The moral of the story is this: with each new attempt, whether successful or not, something is learned and one becomes another step closer to the truth.
The Only Yeast I Use
Other Lessons Learned
From this experience and several others, I have learned some very important lessons:
- There are many ways you can cut corners while cooking to save time and money, but when you are baking yeast bread, this is not advisable. Buy high-quality ingredients. The ordeal described above was caused by a cheap yeast. I used it once more to make pizza crust and it tasted exactly like the rolls. I threw it out, and now I only purchase SAF-Instant Yeast.
- Pay attention to the timer, but also to the dough. If a recipe says, "Let rise about one hour or until doubled in size," make sure you check the dough about 10 minutes before the hour is up. Depending on the temperature of your kitchen, the dough may rise faster (if warmer) or slower (if cooler).
- If the dough is not yet doubled at the end of the stated time, continue to let it rise until it has doubled (or whatever measurement the recipe states). Baking with yeast is not an exact science as yeast is a living thing and will respond to changes in the environment.
- Use a large measuring cup or bowl for the rising process and make note of where the dough is at the beginning so you will be able to determine where it should be when it's finished rising.
- If you aren't a mathematician, use a calculator whenever you are unsure about any measurement. Yeast recipes often are not as forgiving as others. A little too much water or not enough flour can change everything.
- Use a scale to measure dry ingredients, especially flour. This may be one of the most important lessons learned. When you scoop into a bag of flour, the flour is compressed resulting in more flour in your measuring cup than there should be. Too much flour = dry, hard bread.
- If you are a newbie to baking with yeast, use recipes with very clear instructions.
- Try YouTube for videos on kneading, rising, and more. If you've never done it, it's hard to figure out some of the techniques. For example, I was kneading the dough like I wanted to hurt it. That's a big mistake. Kneading is a much gentler process than I imagined.
- Don't touch the dough when your hands are even the slightest bit moist with water (or sweat). You can rub a little flour on your palms to ensure you don't stick to the dough. Some recipes call for dough to be turned out onto a greased surface. If that is the case, you can rub a little vegetable oil on your palms instead of flour.
There will be many follow-up posts with additional tips and stories.
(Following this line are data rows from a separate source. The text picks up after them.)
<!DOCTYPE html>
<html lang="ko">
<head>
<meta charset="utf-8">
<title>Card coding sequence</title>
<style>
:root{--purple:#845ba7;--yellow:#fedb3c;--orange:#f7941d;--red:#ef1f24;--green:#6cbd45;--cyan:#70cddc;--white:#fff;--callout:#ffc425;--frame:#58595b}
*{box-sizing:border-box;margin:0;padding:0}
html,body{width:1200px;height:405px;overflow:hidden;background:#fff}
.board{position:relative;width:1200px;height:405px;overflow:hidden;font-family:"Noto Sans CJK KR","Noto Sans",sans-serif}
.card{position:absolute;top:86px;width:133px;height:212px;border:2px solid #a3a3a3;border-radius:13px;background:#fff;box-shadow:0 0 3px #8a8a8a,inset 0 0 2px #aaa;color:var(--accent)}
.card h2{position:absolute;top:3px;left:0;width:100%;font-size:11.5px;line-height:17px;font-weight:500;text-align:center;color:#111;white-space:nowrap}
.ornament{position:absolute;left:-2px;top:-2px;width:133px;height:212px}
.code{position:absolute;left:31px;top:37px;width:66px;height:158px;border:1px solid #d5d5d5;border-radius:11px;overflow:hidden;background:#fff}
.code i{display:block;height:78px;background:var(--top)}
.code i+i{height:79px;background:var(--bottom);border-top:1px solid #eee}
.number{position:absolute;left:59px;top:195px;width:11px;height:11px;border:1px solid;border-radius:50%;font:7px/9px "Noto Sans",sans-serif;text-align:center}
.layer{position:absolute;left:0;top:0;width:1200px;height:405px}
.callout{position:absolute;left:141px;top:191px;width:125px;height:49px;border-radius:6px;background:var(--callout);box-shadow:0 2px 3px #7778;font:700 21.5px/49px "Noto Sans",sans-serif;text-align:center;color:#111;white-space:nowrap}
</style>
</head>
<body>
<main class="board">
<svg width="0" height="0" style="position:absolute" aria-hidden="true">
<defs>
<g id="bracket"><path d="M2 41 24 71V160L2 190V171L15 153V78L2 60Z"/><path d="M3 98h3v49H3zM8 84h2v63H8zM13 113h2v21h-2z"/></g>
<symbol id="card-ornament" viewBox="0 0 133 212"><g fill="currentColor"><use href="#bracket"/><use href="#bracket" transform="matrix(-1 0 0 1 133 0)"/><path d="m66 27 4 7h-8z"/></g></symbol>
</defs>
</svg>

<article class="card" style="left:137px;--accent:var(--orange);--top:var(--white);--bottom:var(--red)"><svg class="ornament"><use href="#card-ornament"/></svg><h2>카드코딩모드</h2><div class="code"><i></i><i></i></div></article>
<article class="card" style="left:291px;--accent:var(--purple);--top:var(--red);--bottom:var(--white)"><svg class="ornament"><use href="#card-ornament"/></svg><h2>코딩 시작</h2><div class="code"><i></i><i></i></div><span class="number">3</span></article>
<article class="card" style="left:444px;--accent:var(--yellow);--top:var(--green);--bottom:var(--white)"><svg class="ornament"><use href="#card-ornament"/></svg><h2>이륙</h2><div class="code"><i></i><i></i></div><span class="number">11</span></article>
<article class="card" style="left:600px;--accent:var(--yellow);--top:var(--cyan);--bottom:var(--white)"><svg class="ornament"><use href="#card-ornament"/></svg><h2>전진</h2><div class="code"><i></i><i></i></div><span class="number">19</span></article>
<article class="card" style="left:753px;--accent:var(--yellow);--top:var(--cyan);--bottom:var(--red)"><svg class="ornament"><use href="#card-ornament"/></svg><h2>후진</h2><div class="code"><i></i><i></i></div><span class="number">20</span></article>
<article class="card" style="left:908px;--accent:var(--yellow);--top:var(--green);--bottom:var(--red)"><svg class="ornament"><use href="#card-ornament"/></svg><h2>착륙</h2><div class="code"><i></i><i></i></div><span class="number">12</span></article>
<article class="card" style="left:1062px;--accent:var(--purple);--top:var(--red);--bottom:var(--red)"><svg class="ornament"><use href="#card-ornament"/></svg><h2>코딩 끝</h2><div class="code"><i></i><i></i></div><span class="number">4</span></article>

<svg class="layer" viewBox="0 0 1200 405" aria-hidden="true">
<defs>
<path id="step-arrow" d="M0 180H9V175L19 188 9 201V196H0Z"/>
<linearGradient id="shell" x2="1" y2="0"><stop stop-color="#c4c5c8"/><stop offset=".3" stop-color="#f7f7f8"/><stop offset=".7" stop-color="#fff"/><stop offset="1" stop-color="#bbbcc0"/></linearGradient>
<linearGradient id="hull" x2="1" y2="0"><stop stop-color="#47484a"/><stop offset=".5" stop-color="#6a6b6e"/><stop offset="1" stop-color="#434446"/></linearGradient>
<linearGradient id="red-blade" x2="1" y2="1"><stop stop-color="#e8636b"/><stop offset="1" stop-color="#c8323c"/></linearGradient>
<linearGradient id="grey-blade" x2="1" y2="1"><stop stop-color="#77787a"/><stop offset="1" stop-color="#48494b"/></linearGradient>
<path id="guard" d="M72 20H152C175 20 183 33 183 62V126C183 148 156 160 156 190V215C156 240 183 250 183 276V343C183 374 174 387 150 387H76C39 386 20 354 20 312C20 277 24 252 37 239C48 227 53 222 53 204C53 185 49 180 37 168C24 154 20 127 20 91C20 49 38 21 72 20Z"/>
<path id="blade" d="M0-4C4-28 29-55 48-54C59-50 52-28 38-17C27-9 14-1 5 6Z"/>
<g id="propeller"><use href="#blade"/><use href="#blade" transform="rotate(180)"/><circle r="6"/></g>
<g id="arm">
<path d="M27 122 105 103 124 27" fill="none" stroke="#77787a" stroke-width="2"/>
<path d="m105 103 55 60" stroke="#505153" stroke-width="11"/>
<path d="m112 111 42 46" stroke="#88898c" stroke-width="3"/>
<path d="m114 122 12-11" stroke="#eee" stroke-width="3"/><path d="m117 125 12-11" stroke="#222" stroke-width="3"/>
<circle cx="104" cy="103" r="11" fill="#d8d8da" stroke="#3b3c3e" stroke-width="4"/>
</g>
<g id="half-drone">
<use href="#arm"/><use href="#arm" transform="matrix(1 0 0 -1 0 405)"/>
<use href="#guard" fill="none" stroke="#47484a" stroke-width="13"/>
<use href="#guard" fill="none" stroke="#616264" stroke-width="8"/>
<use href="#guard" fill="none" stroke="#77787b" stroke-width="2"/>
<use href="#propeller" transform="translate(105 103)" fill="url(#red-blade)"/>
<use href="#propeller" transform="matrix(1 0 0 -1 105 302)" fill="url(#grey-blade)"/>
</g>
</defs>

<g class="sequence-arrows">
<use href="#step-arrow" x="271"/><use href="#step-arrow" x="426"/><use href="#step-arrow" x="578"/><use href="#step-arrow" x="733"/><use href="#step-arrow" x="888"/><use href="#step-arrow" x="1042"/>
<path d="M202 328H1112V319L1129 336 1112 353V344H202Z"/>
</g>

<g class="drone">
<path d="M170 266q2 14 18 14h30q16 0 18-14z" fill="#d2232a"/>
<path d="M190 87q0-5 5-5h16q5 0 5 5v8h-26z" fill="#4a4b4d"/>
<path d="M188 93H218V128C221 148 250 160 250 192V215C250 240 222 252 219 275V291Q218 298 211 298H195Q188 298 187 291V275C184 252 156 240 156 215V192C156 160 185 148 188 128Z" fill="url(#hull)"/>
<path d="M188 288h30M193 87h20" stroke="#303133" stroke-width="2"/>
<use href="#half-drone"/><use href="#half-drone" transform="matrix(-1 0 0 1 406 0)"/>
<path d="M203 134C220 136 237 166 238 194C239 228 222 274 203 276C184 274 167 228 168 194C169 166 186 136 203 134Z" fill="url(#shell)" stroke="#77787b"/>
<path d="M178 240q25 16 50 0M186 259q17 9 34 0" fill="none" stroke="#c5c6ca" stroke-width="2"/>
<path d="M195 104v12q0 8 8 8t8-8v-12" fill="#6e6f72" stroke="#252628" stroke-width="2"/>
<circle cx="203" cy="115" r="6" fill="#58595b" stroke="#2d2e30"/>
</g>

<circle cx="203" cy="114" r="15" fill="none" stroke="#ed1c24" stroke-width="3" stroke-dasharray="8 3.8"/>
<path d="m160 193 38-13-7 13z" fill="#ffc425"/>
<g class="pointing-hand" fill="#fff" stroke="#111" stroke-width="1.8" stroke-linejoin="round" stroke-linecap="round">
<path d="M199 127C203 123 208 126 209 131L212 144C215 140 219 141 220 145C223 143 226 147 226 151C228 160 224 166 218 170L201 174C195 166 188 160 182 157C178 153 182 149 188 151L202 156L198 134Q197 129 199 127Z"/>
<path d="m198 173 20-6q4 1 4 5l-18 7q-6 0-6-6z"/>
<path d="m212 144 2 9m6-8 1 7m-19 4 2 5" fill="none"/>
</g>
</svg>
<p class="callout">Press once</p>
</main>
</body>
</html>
Feel free to post any questions or comments. I have lots of tips and techniques, and I'd love to hear some of yours as well.
**I am not affilliated with SAF-Instant Yeast in any way. I simply love the product.
When rolling out dough or kneading, a silicone mat is one of the handiest tools in the kitchen. Dough doesn't stick to it like it does cutting boards or the counter top. Most silicone mats are oven-proof up to a certain temperature, which means you can shape your loaf right on the mat and take it from counter to oven without having to transplant it somewhere else. Anything that cuts out steps is a keeper for me!
Silicone Mats Make Kneading & Rolling a Breeze
Once you start baking with yeast or if you're a long-time baker, you will want to experiment with new recipes. There are a lot of recipes out there. Use tried and true recipes when working with yeast, especially if you're a newbie like me. There are so many things that can go wrong. Having a good starting recipe is key.
5-Star Cookbook on Baking Bread with Yeast
© 2012 Leah Wells-Marshburn